**WORK TO BE COMPLETED**
Wherever "white" turns up in the entries, copy out the line that holds it.

Plain-text document sources

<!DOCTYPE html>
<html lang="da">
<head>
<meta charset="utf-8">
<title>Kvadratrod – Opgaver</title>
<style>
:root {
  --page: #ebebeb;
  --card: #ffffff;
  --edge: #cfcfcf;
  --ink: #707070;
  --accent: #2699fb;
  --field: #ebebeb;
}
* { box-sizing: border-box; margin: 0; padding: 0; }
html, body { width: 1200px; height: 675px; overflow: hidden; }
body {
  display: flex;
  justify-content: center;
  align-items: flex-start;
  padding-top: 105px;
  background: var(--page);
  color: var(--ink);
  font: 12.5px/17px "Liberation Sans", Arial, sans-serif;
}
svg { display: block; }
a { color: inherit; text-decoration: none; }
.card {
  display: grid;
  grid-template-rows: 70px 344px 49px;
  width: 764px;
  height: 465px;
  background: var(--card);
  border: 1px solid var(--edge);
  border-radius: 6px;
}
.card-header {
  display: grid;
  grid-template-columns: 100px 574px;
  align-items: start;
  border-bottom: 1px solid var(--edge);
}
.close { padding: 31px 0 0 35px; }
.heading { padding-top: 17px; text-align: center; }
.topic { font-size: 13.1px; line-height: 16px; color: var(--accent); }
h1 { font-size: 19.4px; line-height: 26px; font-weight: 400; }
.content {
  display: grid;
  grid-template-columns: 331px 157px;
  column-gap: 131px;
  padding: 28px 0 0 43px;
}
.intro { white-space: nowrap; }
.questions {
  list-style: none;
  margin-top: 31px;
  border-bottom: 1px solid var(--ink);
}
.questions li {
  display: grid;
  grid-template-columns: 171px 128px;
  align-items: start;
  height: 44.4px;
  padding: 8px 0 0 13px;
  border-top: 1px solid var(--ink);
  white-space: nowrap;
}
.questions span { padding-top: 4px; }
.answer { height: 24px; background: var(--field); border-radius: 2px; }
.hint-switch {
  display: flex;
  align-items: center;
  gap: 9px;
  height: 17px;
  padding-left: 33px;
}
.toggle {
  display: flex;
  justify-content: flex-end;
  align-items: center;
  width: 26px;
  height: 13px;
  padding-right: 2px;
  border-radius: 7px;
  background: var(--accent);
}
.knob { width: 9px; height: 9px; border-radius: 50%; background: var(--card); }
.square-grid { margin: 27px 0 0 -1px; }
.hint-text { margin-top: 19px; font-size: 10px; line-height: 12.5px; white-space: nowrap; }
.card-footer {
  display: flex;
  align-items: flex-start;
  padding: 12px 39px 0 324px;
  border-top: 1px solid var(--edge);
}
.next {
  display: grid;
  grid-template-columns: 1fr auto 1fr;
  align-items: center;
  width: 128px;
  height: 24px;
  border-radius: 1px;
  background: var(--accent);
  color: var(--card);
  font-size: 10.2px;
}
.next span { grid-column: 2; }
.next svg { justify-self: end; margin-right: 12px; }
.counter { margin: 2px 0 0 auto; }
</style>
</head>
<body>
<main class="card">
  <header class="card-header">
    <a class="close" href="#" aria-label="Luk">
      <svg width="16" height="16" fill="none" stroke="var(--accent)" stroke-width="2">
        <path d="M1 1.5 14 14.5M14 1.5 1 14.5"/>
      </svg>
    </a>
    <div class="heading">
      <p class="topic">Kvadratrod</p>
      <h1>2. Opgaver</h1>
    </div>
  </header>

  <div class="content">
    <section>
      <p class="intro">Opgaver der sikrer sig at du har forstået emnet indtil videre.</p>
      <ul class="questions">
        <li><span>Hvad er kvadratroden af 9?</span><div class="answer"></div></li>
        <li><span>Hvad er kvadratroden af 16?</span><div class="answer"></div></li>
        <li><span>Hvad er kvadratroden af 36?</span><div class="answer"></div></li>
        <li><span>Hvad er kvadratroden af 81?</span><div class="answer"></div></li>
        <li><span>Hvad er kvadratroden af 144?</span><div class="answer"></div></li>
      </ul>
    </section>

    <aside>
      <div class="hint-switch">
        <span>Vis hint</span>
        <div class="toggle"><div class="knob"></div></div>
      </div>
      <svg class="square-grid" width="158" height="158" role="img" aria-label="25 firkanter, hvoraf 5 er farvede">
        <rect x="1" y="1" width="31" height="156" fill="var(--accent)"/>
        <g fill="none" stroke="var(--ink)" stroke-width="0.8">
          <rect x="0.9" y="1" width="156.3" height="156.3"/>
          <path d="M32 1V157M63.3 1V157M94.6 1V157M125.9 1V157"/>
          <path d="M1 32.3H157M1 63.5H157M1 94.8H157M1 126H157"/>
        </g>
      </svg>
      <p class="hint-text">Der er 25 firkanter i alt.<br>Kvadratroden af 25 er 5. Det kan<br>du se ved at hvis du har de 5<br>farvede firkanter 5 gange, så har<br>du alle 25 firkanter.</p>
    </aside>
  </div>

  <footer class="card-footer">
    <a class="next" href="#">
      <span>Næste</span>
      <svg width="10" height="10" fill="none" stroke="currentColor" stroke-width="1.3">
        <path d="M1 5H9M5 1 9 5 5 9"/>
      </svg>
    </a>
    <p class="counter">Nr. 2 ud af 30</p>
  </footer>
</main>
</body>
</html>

**RESPONSE BOX**
.intro { white-space: nowrap; }
  white-space: nowrap;
.hint-text { margin-top: 19px; font-size: 10px; line-height: 12.5px; white-space: nowrap; }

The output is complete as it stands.